┌─ MATERIAL TO PROCESS
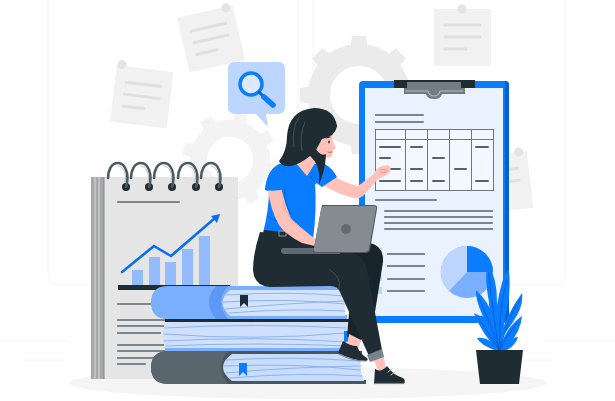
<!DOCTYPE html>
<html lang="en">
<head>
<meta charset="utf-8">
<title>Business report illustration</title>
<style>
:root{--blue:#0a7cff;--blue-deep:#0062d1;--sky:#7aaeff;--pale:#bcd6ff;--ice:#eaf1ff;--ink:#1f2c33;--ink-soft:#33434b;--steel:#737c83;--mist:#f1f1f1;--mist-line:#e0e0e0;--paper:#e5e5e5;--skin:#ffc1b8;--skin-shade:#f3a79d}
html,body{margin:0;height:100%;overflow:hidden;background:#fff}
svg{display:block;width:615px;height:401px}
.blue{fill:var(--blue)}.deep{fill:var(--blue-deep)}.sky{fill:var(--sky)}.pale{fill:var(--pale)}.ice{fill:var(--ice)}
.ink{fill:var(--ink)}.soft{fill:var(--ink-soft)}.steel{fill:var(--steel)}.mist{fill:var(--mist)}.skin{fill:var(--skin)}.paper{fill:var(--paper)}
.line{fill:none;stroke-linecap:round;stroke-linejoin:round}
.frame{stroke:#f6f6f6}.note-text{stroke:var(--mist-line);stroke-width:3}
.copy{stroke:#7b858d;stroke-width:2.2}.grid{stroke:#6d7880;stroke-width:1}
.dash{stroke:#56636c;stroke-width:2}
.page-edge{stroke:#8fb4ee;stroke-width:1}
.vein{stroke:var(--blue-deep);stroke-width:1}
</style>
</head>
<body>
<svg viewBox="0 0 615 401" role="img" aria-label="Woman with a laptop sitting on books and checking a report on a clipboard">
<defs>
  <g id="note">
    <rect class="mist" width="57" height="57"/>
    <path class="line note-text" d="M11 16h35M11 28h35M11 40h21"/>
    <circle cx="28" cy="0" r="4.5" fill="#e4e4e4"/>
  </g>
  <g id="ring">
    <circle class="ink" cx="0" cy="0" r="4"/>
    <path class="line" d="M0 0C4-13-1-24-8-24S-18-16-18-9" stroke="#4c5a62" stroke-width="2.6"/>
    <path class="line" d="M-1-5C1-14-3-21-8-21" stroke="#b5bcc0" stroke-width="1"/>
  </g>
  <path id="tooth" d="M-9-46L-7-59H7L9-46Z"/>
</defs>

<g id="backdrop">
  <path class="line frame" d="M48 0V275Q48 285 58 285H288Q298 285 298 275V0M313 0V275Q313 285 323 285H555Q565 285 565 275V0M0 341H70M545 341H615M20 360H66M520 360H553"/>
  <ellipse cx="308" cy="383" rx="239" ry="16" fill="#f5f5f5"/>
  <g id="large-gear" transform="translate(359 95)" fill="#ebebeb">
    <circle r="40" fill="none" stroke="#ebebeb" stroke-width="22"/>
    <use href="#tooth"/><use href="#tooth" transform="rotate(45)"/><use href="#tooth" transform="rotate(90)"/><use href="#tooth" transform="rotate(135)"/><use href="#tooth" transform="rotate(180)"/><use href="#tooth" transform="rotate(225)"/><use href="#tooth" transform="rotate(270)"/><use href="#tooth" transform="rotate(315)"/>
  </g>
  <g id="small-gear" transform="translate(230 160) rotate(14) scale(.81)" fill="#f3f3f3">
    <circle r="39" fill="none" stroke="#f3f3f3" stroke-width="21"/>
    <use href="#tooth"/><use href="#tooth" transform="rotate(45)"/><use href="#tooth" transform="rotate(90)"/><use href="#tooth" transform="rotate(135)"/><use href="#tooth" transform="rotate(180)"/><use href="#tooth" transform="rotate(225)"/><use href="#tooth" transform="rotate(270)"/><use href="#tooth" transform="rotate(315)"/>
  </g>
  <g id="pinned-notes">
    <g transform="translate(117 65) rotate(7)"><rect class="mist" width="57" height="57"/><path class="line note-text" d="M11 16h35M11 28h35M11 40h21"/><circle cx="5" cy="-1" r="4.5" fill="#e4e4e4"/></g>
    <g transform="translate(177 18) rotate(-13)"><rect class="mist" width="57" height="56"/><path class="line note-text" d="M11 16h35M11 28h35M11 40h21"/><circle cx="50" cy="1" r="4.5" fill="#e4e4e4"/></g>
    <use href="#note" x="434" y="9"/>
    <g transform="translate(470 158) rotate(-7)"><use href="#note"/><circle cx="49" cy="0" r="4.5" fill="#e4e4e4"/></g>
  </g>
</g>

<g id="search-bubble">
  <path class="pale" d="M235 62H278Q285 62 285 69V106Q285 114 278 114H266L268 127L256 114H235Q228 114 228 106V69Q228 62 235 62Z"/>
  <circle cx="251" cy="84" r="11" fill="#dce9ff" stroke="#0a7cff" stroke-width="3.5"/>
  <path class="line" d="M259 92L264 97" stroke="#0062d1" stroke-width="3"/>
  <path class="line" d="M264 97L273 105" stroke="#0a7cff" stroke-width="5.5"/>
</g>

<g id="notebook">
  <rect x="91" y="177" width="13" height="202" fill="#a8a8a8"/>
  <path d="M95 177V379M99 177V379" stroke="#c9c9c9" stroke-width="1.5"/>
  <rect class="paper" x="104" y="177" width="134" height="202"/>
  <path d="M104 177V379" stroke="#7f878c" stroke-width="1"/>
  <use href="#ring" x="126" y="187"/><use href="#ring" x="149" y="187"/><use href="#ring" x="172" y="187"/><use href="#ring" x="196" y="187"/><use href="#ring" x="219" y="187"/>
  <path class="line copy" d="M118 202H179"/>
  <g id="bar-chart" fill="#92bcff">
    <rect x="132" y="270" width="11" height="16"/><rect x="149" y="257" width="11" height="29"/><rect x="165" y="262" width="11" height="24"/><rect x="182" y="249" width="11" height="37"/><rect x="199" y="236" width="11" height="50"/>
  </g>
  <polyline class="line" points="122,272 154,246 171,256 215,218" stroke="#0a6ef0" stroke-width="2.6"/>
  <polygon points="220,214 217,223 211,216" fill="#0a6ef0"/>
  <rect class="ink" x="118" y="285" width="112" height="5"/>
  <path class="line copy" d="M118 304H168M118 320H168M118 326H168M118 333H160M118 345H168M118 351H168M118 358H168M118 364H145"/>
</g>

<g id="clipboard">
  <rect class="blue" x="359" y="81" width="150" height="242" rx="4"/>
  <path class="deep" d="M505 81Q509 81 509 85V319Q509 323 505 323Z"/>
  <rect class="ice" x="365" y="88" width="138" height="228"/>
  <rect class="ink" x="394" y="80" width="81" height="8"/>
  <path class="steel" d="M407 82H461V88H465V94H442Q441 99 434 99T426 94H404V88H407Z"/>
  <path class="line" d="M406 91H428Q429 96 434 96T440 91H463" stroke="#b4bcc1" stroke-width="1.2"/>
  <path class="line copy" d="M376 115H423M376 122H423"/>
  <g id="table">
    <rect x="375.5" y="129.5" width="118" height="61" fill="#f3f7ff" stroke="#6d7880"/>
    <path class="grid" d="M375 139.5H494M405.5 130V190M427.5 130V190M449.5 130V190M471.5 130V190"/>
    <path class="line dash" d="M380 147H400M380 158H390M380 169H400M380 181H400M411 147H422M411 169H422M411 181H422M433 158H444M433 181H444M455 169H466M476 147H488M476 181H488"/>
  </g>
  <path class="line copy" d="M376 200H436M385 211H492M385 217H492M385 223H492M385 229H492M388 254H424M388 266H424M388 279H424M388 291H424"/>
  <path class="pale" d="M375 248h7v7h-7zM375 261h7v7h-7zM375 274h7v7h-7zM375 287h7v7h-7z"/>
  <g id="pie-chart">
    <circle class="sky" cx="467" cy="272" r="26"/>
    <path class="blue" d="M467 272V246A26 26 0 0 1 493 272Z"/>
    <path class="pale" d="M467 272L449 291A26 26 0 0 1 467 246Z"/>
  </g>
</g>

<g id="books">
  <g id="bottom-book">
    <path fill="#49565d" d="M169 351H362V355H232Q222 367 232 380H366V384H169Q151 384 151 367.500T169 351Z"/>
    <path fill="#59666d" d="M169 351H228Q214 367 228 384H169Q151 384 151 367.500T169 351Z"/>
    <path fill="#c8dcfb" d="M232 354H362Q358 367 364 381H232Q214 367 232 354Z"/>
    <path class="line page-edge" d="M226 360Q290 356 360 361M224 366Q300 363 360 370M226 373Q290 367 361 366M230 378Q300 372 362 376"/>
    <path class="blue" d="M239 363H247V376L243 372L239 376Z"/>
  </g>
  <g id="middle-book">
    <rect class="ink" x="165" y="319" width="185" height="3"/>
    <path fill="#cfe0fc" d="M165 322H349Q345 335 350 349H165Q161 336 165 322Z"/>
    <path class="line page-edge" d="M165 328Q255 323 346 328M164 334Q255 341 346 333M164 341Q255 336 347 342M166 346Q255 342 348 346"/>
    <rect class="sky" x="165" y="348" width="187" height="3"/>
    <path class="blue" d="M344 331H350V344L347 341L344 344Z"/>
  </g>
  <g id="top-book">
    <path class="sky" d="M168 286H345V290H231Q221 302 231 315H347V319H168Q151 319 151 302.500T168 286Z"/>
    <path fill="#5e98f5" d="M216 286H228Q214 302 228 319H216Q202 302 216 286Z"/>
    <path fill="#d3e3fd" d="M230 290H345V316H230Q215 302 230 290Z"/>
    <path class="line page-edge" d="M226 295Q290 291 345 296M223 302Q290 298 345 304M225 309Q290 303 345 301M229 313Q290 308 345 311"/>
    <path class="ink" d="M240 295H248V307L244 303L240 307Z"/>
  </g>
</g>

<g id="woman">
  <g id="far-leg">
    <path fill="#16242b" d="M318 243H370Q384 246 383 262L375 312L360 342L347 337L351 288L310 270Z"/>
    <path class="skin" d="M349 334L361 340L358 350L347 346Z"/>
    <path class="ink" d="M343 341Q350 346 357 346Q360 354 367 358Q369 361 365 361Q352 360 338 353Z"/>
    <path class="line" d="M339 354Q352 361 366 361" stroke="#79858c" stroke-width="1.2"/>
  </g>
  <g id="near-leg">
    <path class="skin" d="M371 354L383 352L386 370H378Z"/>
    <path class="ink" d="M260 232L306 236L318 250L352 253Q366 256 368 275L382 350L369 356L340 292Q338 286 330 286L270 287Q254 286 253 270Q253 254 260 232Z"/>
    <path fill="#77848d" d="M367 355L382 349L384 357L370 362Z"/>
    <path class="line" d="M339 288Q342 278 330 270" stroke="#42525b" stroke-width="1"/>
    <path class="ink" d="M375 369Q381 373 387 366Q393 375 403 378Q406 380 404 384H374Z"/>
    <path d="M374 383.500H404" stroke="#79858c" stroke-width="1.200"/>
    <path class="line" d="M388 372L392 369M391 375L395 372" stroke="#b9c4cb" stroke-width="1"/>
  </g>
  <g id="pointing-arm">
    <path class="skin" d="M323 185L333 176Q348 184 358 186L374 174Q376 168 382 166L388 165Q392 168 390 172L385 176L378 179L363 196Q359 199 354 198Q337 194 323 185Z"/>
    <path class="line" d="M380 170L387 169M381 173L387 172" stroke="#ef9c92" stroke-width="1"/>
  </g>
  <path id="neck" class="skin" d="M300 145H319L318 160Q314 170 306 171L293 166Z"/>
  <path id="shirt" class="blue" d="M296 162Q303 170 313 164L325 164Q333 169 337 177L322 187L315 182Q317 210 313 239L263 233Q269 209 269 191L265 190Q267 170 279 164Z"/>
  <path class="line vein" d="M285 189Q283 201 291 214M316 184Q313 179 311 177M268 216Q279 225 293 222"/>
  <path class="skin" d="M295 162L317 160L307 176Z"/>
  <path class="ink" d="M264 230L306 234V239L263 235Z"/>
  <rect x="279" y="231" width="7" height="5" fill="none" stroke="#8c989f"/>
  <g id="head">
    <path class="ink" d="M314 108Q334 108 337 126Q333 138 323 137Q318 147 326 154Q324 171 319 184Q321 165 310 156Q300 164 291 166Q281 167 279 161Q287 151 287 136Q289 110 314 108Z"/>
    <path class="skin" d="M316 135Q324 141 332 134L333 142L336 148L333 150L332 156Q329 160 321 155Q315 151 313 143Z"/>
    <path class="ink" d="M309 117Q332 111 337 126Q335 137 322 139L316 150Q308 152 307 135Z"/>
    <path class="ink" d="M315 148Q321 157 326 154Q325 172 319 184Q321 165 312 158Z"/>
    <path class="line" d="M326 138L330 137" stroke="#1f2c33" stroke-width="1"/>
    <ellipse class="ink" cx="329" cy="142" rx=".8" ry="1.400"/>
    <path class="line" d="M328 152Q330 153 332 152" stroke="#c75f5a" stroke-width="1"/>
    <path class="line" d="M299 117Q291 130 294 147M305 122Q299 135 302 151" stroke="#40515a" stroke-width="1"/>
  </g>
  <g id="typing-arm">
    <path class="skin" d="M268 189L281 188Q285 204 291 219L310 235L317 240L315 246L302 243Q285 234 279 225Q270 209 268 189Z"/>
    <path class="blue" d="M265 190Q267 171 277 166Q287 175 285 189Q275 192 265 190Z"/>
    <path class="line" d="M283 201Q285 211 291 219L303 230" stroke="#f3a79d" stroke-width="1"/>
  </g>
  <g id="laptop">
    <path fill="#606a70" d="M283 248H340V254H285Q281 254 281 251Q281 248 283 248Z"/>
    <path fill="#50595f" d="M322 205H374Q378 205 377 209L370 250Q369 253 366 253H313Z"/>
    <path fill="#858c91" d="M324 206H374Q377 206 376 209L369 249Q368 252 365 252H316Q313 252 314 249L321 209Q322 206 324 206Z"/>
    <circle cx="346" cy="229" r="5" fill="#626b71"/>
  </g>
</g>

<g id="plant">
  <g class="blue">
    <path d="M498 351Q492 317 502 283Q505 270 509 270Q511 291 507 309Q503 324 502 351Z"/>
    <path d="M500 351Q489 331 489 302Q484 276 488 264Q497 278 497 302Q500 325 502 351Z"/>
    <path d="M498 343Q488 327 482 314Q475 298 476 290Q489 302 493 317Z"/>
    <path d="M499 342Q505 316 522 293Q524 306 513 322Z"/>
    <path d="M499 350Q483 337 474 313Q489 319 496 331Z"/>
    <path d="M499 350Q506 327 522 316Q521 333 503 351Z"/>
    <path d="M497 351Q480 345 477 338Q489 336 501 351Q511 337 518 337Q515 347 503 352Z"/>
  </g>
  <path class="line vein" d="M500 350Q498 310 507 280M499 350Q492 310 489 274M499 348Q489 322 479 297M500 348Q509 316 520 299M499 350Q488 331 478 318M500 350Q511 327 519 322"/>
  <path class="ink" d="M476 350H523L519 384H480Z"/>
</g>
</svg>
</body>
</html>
└─
## EXERCISE INSTRUCTIONS:
From the data above, reproduce word for word the lines running from the line with "147H400M380 158H390M380 169H400M380" to the line with "351H228Q214 367 228", ends included.

## EXERCISE RESULT:
    <path class="line dash" d="M380 147H400M380 158H390M380 169H400M380 181H400M411 147H422M411 169H422M411 181H422M433 158H444M433 181H444M455 169H466M476 147H488M476 181H488"/>
  </g>
  <path class="line copy" d="M376 200H436M385 211H492M385 217H492M385 223H492M385 229H492M388 254H424M388 266H424M388 279H424M388 291H424"/>
  <path class="pale" d="M375 248h7v7h-7zM375 261h7v7h-7zM375 274h7v7h-7zM375 287h7v7h-7z"/>
  <g id="pie-chart">
    <circle class="sky" cx="467" cy="272" r="26"/>
    <path class="blue" d="M467 272V246A26 26 0 0 1 493 272Z"/>
    <path class="pale" d="M467 272L449 291A26 26 0 0 1 467 246Z"/>
  </g>
</g>

<g id="books">
  <g id="bottom-book">
    <path fill="#49565d" d="M169 351H362V355H232Q222 367 232 380H366V384H169Q151 384 151 367.500T169 351Z"/>
    <path fill="#59666d" d="M169 351H228Q214 367 228 384H169Q151 384 151 367.500T169 351Z"/>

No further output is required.